* _Records to use_
BEGIN

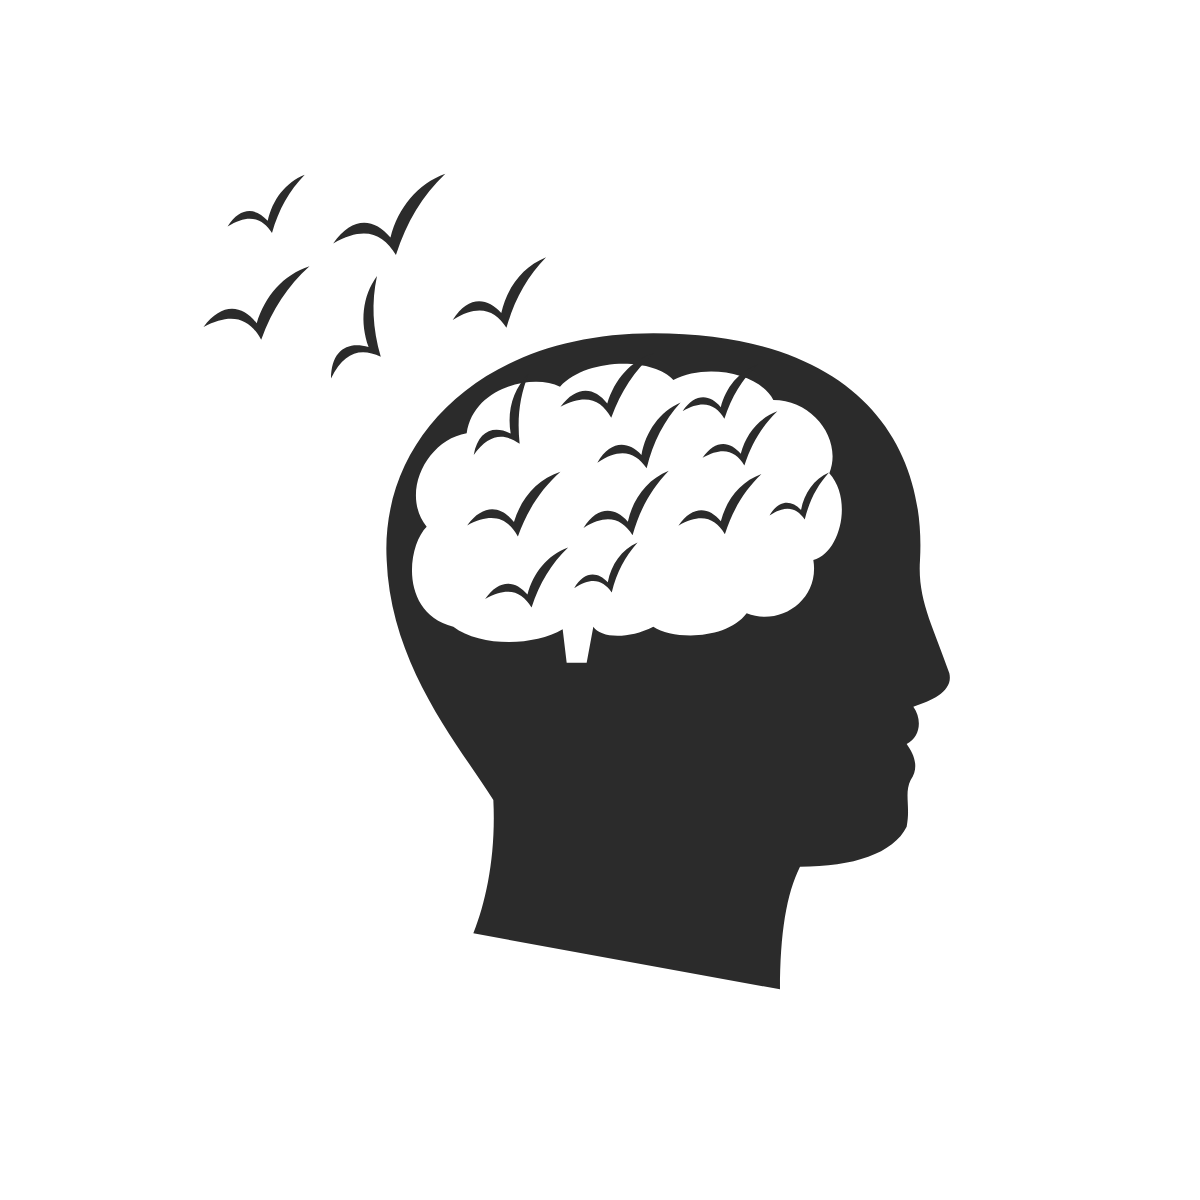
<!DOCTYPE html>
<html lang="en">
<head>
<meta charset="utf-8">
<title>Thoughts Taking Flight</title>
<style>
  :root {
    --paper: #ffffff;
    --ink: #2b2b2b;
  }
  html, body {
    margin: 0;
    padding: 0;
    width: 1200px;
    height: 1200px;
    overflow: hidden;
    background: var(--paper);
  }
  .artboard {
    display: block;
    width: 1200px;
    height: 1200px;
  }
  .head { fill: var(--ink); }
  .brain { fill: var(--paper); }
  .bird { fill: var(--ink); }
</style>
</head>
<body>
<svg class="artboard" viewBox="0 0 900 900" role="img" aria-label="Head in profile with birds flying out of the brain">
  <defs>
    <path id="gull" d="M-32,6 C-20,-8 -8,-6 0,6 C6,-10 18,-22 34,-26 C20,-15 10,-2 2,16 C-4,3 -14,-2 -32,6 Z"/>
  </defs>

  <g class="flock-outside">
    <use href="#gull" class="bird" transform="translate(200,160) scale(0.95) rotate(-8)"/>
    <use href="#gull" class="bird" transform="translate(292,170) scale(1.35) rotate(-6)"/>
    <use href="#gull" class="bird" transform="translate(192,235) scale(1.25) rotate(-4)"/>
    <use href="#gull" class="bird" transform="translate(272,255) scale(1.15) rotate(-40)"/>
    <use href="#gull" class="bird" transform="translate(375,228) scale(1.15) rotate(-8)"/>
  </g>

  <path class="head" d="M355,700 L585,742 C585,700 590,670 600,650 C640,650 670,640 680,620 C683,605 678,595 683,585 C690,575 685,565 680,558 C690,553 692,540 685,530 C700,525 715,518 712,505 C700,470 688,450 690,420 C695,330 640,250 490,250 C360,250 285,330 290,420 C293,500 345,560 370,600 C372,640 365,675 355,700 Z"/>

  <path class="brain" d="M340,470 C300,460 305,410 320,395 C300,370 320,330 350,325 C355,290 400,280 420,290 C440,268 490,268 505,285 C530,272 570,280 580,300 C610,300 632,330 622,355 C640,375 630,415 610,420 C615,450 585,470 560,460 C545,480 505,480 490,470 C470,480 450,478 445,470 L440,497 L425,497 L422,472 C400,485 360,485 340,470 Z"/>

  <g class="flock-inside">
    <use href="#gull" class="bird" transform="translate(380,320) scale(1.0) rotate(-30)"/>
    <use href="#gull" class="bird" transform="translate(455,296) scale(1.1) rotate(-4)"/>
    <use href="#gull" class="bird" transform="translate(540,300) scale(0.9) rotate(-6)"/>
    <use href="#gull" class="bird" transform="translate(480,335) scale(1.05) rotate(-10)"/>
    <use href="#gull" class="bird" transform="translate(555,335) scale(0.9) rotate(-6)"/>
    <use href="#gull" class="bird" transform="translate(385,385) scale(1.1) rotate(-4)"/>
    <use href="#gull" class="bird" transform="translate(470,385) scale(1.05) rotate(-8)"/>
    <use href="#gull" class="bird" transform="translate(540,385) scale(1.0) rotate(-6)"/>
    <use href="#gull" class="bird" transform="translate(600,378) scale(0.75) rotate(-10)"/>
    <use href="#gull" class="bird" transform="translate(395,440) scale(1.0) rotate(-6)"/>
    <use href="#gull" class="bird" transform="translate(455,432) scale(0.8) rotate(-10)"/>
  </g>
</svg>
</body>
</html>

END

* _Aim of the task_
For this exercise, return the records above in full and exactly, omitting the images.

* _Solution for this task_
<!DOCTYPE html>
<html lang="en">
<head>
<meta charset="utf-8">
<title>Thoughts Taking Flight</title>
<style>
  :root {
    --paper: #ffffff;
    --ink: #2b2b2b;
  }
  html, body {
    margin: 0;
    padding: 0;
    width: 1200px;
    height: 1200px;
    overflow: hidden;
    background: var(--paper);
  }
  .artboard {
    display: block;
    width: 1200px;
    height: 1200px;
  }
  .head { fill: var(--ink); }
  .brain { fill: var(--paper); }
  .bird { fill: var(--ink); }
</style>
</head>
<body>
<svg class="artboard" viewBox="0 0 900 900" role="img" aria-label="Head in profile with birds flying out of the brain">
  <defs>
    <path id="gull" d="M-32,6 C-20,-8 -8,-6 0,6 C6,-10 18,-22 34,-26 C20,-15 10,-2 2,16 C-4,3 -14,-2 -32,6 Z"/>
  </defs>

  <g class="flock-outside">
    <use href="#gull" class="bird" transform="translate(200,160) scale(0.95) rotate(-8)"/>
    <use href="#gull" class="bird" transform="translate(292,170) scale(1.35) rotate(-6)"/>
    <use href="#gull" class="bird" transform="translate(192,235) scale(1.25) rotate(-4)"/>
    <use href="#gull" class="bird" transform="translate(272,255) scale(1.15) rotate(-40)"/>
    <use href="#gull" class="bird" transform="translate(375,228) scale(1.15) rotate(-8)"/>
  </g>

  <path class="head" d="M355,700 L585,742 C585,700 590,670 600,650 C640,650 670,640 680,620 C683,605 678,595 683,585 C690,575 685,565 680,558 C690,553 692,540 685,530 C700,525 715,518 712,505 C700,470 688,450 690,420 C695,330 640,250 490,250 C360,250 285,330 290,420 C293,500 345,560 370,600 C372,640 365,675 355,700 Z"/>

  <path class="brain" d="M340,470 C300,460 305,410 320,395 C300,370 320,330 350,325 C355,290 400,280 420,290 C440,268 490,268 505,285 C530,272 570,280 580,300 C610,300 632,330 622,355 C640,375 630,415 610,420 C615,450 585,470 560,460 C545,480 505,480 490,470 C470,480 450,478 445,470 L440,497 L425,497 L422,472 C400,485 360,485 340,470 Z"/>

  <g class="flock-inside">
    <use href="#gull" class="bird" transform="translate(380,320) scale(1.0) rotate(-30)"/>
    <use href="#gull" class="bird" transform="translate(455,296) scale(1.1) rotate(-4)"/>
    <use href="#gull" class="bird" transform="translate(540,300) scale(0.9) rotate(-6)"/>
    <use href="#gull" class="bird" transform="translate(480,335) scale(1.05) rotate(-10)"/>
    <use href="#gull" class="bird" transform="translate(555,335) scale(0.9) rotate(-6)"/>
    <use href="#gull" class="bird" transform="translate(385,385) scale(1.1) rotate(-4)"/>
    <use href="#gull" class="bird" transform="translate(470,385) scale(1.05) rotate(-8)"/>
    <use href="#gull" class="bird" transform="translate(540,385) scale(1.0) rotate(-6)"/>
    <use href="#gull" class="bird" transform="translate(600,378) scale(0.75) rotate(-10)"/>
    <use href="#gull" class="bird" transform="translate(395,440) scale(1.0) rotate(-6)"/>
    <use href="#gull" class="bird" transform="translate(455,432) scale(0.8) rotate(-10)"/>
  </g>
</svg>
</body>
</html>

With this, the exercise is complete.